**Your objective:** Return the data below exactly, but only from the line containing "267L384 307M310 320L330" through the line containing "372L435 362Q442 378", with both of those lines included.

* * * * *

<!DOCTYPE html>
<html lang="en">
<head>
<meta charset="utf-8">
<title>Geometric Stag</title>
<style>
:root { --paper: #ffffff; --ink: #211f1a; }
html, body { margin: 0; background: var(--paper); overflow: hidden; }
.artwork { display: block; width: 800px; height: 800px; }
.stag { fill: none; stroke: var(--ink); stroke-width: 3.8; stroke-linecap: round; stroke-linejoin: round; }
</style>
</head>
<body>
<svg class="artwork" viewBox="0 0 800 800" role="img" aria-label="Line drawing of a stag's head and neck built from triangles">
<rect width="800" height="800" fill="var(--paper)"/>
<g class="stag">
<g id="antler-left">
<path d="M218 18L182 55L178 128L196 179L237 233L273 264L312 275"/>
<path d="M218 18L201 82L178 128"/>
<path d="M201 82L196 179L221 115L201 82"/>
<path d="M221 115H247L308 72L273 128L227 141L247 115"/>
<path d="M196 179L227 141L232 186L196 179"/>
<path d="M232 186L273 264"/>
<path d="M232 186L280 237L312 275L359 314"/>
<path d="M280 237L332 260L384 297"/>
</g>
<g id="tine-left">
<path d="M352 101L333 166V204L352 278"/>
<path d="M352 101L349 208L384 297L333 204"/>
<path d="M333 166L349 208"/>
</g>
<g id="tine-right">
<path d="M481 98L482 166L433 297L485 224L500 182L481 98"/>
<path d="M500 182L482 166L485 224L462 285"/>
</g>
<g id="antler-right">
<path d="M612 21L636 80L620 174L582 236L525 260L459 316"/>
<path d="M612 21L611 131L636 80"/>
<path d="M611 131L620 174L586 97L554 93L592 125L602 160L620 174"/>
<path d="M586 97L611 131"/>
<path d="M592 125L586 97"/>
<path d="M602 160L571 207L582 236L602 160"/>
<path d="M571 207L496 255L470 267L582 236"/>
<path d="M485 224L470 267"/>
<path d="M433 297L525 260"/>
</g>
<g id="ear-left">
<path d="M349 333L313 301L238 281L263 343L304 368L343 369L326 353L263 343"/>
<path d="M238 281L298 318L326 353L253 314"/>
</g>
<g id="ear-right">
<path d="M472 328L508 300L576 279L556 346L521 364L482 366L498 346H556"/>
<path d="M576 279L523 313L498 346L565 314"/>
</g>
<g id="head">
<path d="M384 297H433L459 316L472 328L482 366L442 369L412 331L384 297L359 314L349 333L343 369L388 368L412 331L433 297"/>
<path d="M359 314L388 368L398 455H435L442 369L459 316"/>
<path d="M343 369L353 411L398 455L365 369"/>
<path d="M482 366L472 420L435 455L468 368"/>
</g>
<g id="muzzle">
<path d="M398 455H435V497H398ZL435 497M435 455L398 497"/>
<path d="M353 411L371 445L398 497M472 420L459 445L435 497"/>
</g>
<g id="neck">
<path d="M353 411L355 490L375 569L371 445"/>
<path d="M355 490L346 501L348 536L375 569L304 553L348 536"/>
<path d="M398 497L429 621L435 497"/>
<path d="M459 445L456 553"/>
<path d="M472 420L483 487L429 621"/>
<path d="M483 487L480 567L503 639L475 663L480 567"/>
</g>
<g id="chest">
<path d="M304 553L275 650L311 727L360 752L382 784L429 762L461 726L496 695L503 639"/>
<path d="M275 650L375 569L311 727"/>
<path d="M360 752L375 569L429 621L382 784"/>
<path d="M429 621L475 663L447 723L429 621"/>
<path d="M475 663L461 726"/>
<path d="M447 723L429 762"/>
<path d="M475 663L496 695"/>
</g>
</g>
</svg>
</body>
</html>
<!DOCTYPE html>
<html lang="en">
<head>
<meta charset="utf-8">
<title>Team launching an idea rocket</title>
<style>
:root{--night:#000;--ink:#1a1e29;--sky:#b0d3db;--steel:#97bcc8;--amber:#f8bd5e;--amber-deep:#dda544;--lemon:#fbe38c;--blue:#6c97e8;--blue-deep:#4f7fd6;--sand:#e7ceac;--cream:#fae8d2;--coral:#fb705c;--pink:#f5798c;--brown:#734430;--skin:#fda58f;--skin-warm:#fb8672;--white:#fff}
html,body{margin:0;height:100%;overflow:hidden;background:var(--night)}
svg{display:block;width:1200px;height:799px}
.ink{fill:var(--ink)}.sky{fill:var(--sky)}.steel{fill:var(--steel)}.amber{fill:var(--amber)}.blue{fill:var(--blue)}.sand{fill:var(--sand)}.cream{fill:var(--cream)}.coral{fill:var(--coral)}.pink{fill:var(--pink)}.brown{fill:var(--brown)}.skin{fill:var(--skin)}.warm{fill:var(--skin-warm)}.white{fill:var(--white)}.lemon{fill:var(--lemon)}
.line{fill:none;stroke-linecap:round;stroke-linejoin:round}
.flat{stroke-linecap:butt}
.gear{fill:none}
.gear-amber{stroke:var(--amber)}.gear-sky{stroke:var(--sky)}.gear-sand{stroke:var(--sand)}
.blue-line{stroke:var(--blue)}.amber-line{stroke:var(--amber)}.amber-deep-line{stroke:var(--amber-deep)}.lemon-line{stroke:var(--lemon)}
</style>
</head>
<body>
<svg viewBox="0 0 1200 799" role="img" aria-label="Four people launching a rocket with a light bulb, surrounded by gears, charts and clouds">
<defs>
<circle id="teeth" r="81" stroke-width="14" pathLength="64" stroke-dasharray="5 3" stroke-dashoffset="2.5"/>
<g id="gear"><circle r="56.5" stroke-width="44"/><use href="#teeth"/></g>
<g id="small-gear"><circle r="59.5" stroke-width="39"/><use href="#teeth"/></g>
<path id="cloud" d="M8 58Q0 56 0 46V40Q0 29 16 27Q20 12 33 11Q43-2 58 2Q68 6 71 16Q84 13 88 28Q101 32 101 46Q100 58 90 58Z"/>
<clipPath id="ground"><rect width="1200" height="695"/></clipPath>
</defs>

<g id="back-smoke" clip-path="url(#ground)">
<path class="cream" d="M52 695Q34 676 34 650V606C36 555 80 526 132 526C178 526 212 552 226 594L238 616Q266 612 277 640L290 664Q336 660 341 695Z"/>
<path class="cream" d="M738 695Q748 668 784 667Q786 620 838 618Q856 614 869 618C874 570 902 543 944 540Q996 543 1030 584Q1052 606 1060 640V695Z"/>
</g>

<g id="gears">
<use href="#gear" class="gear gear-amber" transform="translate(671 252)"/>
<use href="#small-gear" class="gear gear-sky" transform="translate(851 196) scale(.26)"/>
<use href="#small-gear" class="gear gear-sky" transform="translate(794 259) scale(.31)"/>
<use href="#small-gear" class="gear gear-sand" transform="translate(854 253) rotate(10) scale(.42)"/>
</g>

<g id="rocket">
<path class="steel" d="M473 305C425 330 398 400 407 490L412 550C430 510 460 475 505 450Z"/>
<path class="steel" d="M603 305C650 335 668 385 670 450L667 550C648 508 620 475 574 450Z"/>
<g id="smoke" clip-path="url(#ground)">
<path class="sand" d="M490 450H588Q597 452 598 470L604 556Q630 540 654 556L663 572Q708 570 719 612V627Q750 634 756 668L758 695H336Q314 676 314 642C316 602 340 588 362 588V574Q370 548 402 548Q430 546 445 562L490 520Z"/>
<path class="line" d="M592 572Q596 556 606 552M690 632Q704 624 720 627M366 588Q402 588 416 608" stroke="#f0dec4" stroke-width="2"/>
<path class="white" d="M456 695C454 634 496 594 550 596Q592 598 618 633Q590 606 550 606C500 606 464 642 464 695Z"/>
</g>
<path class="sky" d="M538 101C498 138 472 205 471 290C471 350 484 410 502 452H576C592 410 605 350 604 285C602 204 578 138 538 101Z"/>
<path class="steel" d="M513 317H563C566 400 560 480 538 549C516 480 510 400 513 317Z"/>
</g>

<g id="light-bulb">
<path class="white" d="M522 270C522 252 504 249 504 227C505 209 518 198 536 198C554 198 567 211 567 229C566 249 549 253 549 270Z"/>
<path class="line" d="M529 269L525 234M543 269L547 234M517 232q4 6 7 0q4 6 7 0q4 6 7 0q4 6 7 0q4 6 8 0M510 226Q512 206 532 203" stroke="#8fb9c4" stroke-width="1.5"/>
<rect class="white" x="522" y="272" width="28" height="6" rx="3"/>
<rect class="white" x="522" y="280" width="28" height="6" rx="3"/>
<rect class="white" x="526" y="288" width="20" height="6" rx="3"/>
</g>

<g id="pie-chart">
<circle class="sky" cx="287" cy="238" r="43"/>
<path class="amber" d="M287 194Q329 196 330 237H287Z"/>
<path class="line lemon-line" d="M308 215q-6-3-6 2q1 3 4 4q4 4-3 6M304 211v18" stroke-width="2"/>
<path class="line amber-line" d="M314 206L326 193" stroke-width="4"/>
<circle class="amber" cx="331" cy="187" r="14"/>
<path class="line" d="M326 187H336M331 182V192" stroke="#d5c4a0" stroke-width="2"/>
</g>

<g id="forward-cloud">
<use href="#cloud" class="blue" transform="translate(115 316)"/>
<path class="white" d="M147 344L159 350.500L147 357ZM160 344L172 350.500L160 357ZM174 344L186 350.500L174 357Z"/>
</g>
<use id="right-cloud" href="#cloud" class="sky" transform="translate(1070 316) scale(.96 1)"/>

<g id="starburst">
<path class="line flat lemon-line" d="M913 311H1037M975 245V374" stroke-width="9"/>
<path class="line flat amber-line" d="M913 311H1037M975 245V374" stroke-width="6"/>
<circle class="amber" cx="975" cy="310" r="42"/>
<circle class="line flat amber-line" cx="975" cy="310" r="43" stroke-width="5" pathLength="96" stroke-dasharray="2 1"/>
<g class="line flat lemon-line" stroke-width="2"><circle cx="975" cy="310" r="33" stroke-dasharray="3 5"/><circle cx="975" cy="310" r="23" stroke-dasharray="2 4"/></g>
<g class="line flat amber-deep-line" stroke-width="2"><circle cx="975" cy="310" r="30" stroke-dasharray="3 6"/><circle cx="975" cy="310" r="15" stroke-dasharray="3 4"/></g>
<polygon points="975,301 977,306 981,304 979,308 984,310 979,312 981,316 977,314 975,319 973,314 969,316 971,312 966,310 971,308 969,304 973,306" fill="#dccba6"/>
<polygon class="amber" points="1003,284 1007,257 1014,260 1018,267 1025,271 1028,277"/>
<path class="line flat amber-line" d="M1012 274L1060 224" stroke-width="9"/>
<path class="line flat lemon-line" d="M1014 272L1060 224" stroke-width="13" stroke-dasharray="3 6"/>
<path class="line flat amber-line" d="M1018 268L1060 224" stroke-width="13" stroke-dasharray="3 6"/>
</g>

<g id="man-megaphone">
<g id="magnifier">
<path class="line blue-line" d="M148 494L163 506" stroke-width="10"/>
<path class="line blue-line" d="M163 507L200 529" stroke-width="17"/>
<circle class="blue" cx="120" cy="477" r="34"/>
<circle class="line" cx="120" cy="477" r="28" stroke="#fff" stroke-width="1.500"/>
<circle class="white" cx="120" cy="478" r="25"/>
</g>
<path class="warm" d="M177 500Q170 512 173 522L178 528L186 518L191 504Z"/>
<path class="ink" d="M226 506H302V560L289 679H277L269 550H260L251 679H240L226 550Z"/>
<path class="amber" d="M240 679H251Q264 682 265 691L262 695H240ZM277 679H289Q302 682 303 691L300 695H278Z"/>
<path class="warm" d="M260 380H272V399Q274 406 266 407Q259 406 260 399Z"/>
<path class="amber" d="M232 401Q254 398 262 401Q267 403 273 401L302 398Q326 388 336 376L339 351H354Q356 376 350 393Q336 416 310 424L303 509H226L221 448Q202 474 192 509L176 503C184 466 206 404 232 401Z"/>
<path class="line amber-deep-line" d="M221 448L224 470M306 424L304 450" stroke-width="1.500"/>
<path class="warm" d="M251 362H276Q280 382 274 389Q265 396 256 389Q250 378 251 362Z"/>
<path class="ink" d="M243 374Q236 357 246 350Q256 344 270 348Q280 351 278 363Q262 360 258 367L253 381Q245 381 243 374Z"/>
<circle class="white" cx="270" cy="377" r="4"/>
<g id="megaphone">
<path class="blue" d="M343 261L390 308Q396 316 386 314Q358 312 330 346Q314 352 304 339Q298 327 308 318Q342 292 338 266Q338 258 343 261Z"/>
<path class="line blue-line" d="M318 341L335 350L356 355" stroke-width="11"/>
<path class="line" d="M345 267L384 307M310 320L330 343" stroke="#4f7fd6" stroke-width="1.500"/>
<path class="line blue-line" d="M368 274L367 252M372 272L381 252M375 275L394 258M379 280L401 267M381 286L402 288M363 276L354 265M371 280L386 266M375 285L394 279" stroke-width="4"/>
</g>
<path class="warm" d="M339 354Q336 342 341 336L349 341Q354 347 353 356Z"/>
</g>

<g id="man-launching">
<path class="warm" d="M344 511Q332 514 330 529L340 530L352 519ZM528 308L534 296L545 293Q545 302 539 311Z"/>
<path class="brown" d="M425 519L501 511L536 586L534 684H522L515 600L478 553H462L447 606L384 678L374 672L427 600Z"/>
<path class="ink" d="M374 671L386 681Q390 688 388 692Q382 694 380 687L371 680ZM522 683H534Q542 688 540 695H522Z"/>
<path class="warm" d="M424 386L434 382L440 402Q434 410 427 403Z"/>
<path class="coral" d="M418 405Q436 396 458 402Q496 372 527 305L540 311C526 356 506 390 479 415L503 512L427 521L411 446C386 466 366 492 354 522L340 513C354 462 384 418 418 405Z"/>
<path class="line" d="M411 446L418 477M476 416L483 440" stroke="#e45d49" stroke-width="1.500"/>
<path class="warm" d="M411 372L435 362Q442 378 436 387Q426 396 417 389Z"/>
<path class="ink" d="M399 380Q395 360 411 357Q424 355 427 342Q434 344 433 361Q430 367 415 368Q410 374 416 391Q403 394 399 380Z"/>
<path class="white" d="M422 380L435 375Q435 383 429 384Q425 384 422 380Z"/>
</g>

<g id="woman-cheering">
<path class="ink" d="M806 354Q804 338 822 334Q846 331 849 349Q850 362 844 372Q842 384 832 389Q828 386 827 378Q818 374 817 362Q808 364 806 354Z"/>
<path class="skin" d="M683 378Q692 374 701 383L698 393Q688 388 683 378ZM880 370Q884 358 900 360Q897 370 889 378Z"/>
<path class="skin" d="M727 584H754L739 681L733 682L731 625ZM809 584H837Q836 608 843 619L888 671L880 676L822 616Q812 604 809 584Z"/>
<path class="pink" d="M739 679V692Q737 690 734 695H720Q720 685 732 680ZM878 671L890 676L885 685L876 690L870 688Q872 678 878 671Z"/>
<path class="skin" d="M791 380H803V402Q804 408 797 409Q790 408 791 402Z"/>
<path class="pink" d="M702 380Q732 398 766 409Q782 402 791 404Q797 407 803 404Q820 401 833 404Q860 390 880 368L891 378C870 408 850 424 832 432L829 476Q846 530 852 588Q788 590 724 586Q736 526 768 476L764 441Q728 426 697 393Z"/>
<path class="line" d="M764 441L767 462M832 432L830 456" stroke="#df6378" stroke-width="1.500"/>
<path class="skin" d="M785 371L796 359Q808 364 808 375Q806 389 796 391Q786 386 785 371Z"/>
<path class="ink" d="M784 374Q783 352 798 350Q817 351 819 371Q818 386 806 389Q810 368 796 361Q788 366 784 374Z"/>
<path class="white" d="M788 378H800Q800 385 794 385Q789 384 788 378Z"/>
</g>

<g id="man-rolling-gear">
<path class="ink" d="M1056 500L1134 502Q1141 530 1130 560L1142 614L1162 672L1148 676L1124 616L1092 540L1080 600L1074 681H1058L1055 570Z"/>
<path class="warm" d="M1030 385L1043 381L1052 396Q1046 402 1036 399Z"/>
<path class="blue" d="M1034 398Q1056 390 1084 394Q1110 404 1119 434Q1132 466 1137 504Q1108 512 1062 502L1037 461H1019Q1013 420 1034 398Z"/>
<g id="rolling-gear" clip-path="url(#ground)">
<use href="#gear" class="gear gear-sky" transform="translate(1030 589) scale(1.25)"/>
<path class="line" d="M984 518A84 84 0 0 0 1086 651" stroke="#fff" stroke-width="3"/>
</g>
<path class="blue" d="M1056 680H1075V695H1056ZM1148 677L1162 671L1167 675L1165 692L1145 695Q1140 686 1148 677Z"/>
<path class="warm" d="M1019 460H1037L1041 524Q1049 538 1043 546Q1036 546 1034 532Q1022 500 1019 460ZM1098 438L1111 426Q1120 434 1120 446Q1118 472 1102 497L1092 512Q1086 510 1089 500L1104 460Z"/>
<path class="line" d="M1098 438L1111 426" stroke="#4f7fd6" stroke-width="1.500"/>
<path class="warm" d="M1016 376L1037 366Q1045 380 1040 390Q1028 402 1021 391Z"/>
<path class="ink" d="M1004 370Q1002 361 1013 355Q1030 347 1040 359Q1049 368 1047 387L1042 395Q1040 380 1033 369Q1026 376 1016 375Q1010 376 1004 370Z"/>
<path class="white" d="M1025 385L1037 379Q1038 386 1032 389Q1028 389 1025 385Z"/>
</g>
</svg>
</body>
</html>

* * * * *

**Problem solution:**
<path class="line" d="M345 267L384 307M310 320L330 343" stroke="#4f7fd6" stroke-width="1.500"/>
<path class="line blue-line" d="M368 274L367 252M372 272L381 252M375 275L394 258M379 280L401 267M381 286L402 288M363 276L354 265M371 280L386 266M375 285L394 279" stroke-width="4"/>
</g>
<path class="warm" d="M339 354Q336 342 341 336L349 341Q354 347 353 356Z"/>
</g>

<g id="man-launching">
<path class="warm" d="M344 511Q332 514 330 529L340 530L352 519ZM528 308L534 296L545 293Q545 302 539 311Z"/>
<path class="brown" d="M425 519L501 511L536 586L534 684H522L515 600L478 553H462L447 606L384 678L374 672L427 600Z"/>
<path class="ink" d="M374 671L386 681Q390 688 388 692Q382 694 380 687L371 680ZM522 683H534Q542 688 540 695H522Z"/>
<path class="warm" d="M424 386L434 382L440 402Q434 410 427 403Z"/>
<path class="coral" d="M418 405Q436 396 458 402Q496 372 527 305L540 311C526 356 506 390 479 415L503 512L427 521L411 446C386 466 366 492 354 522L340 513C354 462 384 418 418 405Z"/>
<path class="line" d="M411 446L418 477M476 416L483 440" stroke="#e45d49" stroke-width="1.500"/>
<path class="warm" d="M411 372L435 362Q442 378 436 387Q426 396 417 389Z"/>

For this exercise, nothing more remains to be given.